• **INSTRUCTIONS TO FOLLOW**:
Leave the pictures out and give every entry again exactly.

Extracted data entries
-.-.-

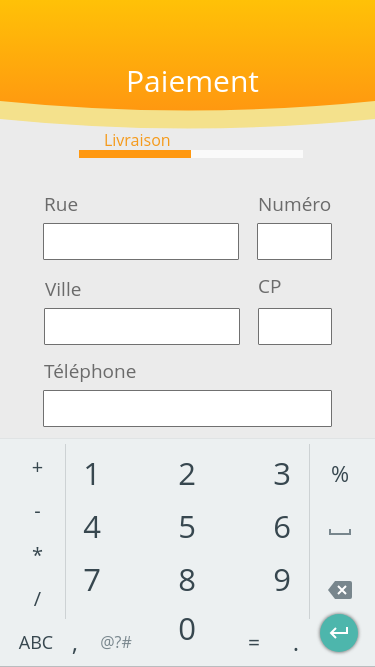
<!DOCTYPE html>
<html lang="fr">
<head>
<meta charset="utf-8">
<title>Paiement</title>
<style>
:root {
  --page: #ebebeb;
  --sun: #ffc107;
  --orange: #ff9810;
  --cream: #f4e18c;
  --step: #f59a1b;
  --label: #6b6b6b;
  --border: #707070;
  --keys: #ecf0f1;
  --ink: #37474f;
  --muted: #78868d;
  --rule: #cdd2d4;
  --teal: #4db6ac;
}
* { box-sizing: border-box; margin: 0; }
html, body { width: 375px; height: 667px; overflow: hidden; }
body { background: var(--page); font-family: "Open Sans", "Noto Sans", sans-serif; }
svg { display: block; }
.screen { position: relative; width: 375px; height: 667px; overflow: hidden; }

.header { position: absolute; inset: 0 0 auto; height: 130px; }
.header h1 {
  position: absolute; top: 61px; left: 5px; width: 375px;
  font-size: 30px; line-height: 40px; font-weight: 400; text-align: center; color: #fff;
}

.progress { position: absolute; top: 130px; left: 79px; width: 224px; }
.progress p { padding-left: 25px; font-size: 16px; line-height: 20px; color: var(--step); }
.track { height: 8px; background: #fafafa; }
.track span { display: block; width: 50%; height: 100%; background: var(--orange); }

.form {
  position: absolute; top: 190px; left: 43px;
  display: grid; grid-template-columns: 196px 75px; grid-template-rows: 70px 70px 70px;
  column-gap: 18px; row-gap: 15px;
}
.field { display: flex; flex-direction: column; justify-content: space-between; }
.field p { padding-left: 1px; font-size: 19px; line-height: 28px; color: var(--label); }
.field .box { height: 37px; background: #fff; border: 1px solid var(--border); border-radius: 1px; }
.city { position: relative; left: 1px; }
.code { position: relative; margin-left: 1px; }
.code p { padding-left: 0; margin-top: -3px; }
.phone { grid-column: 1 / 3; margin-top: -3px; height: 70px; }

.keyboard {
  position: absolute; top: 438px; left: 0; width: 375px; height: 229px; padding-top: 5px;
  background: var(--keys); border-top: 1px solid #e0e3e4; border-bottom: 1px solid #b9bdbf; color: var(--ink);
}
.upper { display: flex; height: 175px; }
.operators {
  width: 66px; padding-left: 10px; border-right: 1px solid var(--rule);
  display: grid; grid-template-rows: repeat(4, 44px); place-items: center; font-size: 20px;
}
.digits {
  width: 244px; padding: 2px 0 0 17px; border-right: 1px solid var(--rule);
  display: grid; grid-template-columns: repeat(3, 18px); grid-template-rows: repeat(3, 53px);
  column-gap: 77px; place-items: center; font-size: 31px;
}
.side {
  width: 60px; display: grid; grid-template-rows: 58px 59px 58px; place-items: center; font-size: 22px;
}
.lower {
  height: 46px; display: grid; grid-template-columns: 72px 6px 76px 66px 68px 16px 70px;
  place-items: center; line-height: 46px;
}
.mode { font-size: 18px; }
.point { font-size: 24px; }
.symbols { font-size: 16px; color: var(--muted); }
.zero { position: relative; top: -14px; font-size: 31px; }
.equals { font-size: 21px; }
.enter {
  position: relative; top: -9px; width: 38px; height: 38px; border-radius: 50%;
  display: grid; place-items: center; background: var(--teal);
  box-shadow: 0 0 3px 1px rgba(60, 60, 60, .5);
}
</style>
</head>
<body>
<main class="screen">
  <header class="header">
    <svg width="375" height="130" viewBox="0 0 375 130" aria-hidden="true">
      <defs>
        <linearGradient id="sunset" x1="0" y1="0" x2="0" y2="1">
          <stop offset="0" stop-color="var(--sun)"/>
          <stop offset="1" stop-color="var(--orange)"/>
        </linearGradient>
      </defs>
      <path d="M0 0H375V119Q188 138 0 119Z" fill="var(--cream)"/>
      <path d="M0 0H375V101Q188 120 0 101Z" fill="url(#sunset)"/>
    </svg>
    <h1>Paiement</h1>
  </header>

  <section class="progress">
    <p>Livraison</p>
    <div class="track"><span></span></div>
  </section>

  <section class="form">
    <div class="field"><p>Rue</p><div class="box"></div></div>
    <div class="field"><p>Numéro</p><div class="box"></div></div>
    <div class="field city"><p>Ville</p><div class="box"></div></div>
    <div class="field code"><p>CP</p><div class="box"></div></div>
    <div class="field phone"><p>Téléphone</p><div class="box"></div></div>
  </section>

  <section class="keyboard" aria-label="Clavier numérique">
    <div class="upper">
      <div class="operators"><span>+</span><span>-</span><span>*</span><span>/</span></div>
      <div class="digits">
        <span>1</span><span>2</span><span>3</span>
        <span>4</span><span>5</span><span>6</span>
        <span>7</span><span>8</span><span>9</span>
      </div>
      <div class="side">
        <span>%</span>
        <svg width="22" height="6" viewBox="0 0 22 6" role="img" aria-label="Espace">
          <path d="M1 0V5H21V0" fill="none" stroke="#78868d" stroke-width="2"/>
        </svg>
        <svg width="24" height="18" viewBox="0 0 24 18" role="img" aria-label="Effacer">
          <path d="M7 0H22Q24 0 24 2V16Q24 18 22 18H7L0 9Z" fill="#78868d"/>
          <path d="M10 5L18 13M18 5L10 13" stroke="#fff" stroke-width="2"/>
        </svg>
      </div>
    </div>
    <div class="lower">
      <span class="mode">ABC</span>
      <span class="point">,</span>
      <span class="symbols">@?#</span>
      <span class="zero">0</span>
      <span class="equals">=</span>
      <span class="point">.</span>
      <span class="enter">
        <svg width="20" height="14" viewBox="0 0 20 14" role="img" aria-label="Entrée">
          <path d="M18 1V7H2M7 2L2 7L7 12" fill="none" stroke="#fff" stroke-width="2"/>
        </svg>
      </span>
    </div>
  </section>
</main>
</body>
</html>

-.-.-

• **SOLUTION TO THE PROBLEM**:
<!DOCTYPE html>
<html lang="fr">
<head>
<meta charset="utf-8">
<title>Paiement</title>
<style>
:root {
  --page: #ebebeb;
  --sun: #ffc107;
  --orange: #ff9810;
  --cream: #f4e18c;
  --step: #f59a1b;
  --label: #6b6b6b;
  --border: #707070;
  --keys: #ecf0f1;
  --ink: #37474f;
  --muted: #78868d;
  --rule: #cdd2d4;
  --teal: #4db6ac;
}
* { box-sizing: border-box; margin: 0; }
html, body { width: 375px; height: 667px; overflow: hidden; }
body { background: var(--page); font-family: "Open Sans", "Noto Sans", sans-serif; }
svg { display: block; }
.screen { position: relative; width: 375px; height: 667px; overflow: hidden; }

.header { position: absolute; inset: 0 0 auto; height: 130px; }
.header h1 {
  position: absolute; top: 61px; left: 5px; width: 375px;
  font-size: 30px; line-height: 40px; font-weight: 400; text-align: center; color: #fff;
}

.progress { position: absolute; top: 130px; left: 79px; width: 224px; }
.progress p { padding-left: 25px; font-size: 16px; line-height: 20px; color: var(--step); }
.track { height: 8px; background: #fafafa; }
.track span { display: block; width: 50%; height: 100%; background: var(--orange); }

.form {
  position: absolute; top: 190px; left: 43px;
  display: grid; grid-template-columns: 196px 75px; grid-template-rows: 70px 70px 70px;
  column-gap: 18px; row-gap: 15px;
}
.field { display: flex; flex-direction: column; justify-content: space-between; }
.field p { padding-left: 1px; font-size: 19px; line-height: 28px; color: var(--label); }
.field .box { height: 37px; background: #fff; border: 1px solid var(--border); border-radius: 1px; }
.city { position: relative; left: 1px; }
.code { position: relative; margin-left: 1px; }
.code p { padding-left: 0; margin-top: -3px; }
.phone { grid-column: 1 / 3; margin-top: -3px; height: 70px; }

.keyboard {
  position: absolute; top: 438px; left: 0; width: 375px; height: 229px; padding-top: 5px;
  background: var(--keys); border-top: 1px solid #e0e3e4; border-bottom: 1px solid #b9bdbf; color: var(--ink);
}
.upper { display: flex; height: 175px; }
.operators {
  width: 66px; padding-left: 10px; border-right: 1px solid var(--rule);
  display: grid; grid-template-rows: repeat(4, 44px); place-items: center; font-size: 20px;
}
.digits {
  width: 244px; padding: 2px 0 0 17px; border-right: 1px solid var(--rule);
  display: grid; grid-template-columns: repeat(3, 18px); grid-template-rows: repeat(3, 53px);
  column-gap: 77px; place-items: center; font-size: 31px;
}
.side {
  width: 60px; display: grid; grid-template-rows: 58px 59px 58px; place-items: center; font-size: 22px;
}
.lower {
  height: 46px; display: grid; grid-template-columns: 72px 6px 76px 66px 68px 16px 70px;
  place-items: center; line-height: 46px;
}
.mode { font-size: 18px; }
.point { font-size: 24px; }
.symbols { font-size: 16px; color: var(--muted); }
.zero { position: relative; top: -14px; font-size: 31px; }
.equals { font-size: 21px; }
.enter {
  position: relative; top: -9px; width: 38px; height: 38px; border-radius: 50%;
  display: grid; place-items: center; background: var(--teal);
  box-shadow: 0 0 3px 1px rgba(60, 60, 60, .5);
}
</style>
</head>
<body>
<main class="screen">
  <header class="header">
    <svg width="375" height="130" viewBox="0 0 375 130" aria-hidden="true">
      <defs>
        <linearGradient id="sunset" x1="0" y1="0" x2="0" y2="1">
          <stop offset="0" stop-color="var(--sun)"/>
          <stop offset="1" stop-color="var(--orange)"/>
        </linearGradient>
      </defs>
      <path d="M0 0H375V119Q188 138 0 119Z" fill="var(--cream)"/>
      <path d="M0 0H375V101Q188 120 0 101Z" fill="url(#sunset)"/>
    </svg>
    <h1>Paiement</h1>
  </header>

  <section class="progress">
    <p>Livraison</p>
    <div class="track"><span></span></div>
  </section>

  <section class="form">
    <div class="field"><p>Rue</p><div class="box"></div></div>
    <div class="field"><p>Numéro</p><div class="box"></div></div>
    <div class="field city"><p>Ville</p><div class="box"></div></div>
    <div class="field code"><p>CP</p><div class="box"></div></div>
    <div class="field phone"><p>Téléphone</p><div class="box"></div></div>
  </section>

  <section class="keyboard" aria-label="Clavier numérique">
    <div class="upper">
      <div class="operators"><span>+</span><span>-</span><span>*</span><span>/</span></div>
      <div class="digits">
        <span>1</span><span>2</span><span>3</span>
        <span>4</span><span>5</span><span>6</span>
        <span>7</span><span>8</span><span>9</span>
      </div>
      <div class="side">
        <span>%</span>
        <svg width="22" height="6" viewBox="0 0 22 6" role="img" aria-label="Espace">
          <path d="M1 0V5H21V0" fill="none" stroke="#78868d" stroke-width="2"/>
        </svg>
        <svg width="24" height="18" viewBox="0 0 24 18" role="img" aria-label="Effacer">
          <path d="M7 0H22Q24 0 24 2V16Q24 18 22 18H7L0 9Z" fill="#78868d"/>
          <path d="M10 5L18 13M18 5L10 13" stroke="#fff" stroke-width="2"/>
        </svg>
      </div>
    </div>
    <div class="lower">
      <span class="mode">ABC</span>
      <span class="point">,</span>
      <span class="symbols">@?#</span>
      <span class="zero">0</span>
      <span class="equals">=</span>
      <span class="point">.</span>
      <span class="enter">
        <svg width="20" height="14" viewBox="0 0 20 14" role="img" aria-label="Entrée">
          <path d="M18 1V7H2M7 2L2 7L7 12" fill="none" stroke="#fff" stroke-width="2"/>
        </svg>
      </span>
    </div>
  </section>
</main>
</body>
</html>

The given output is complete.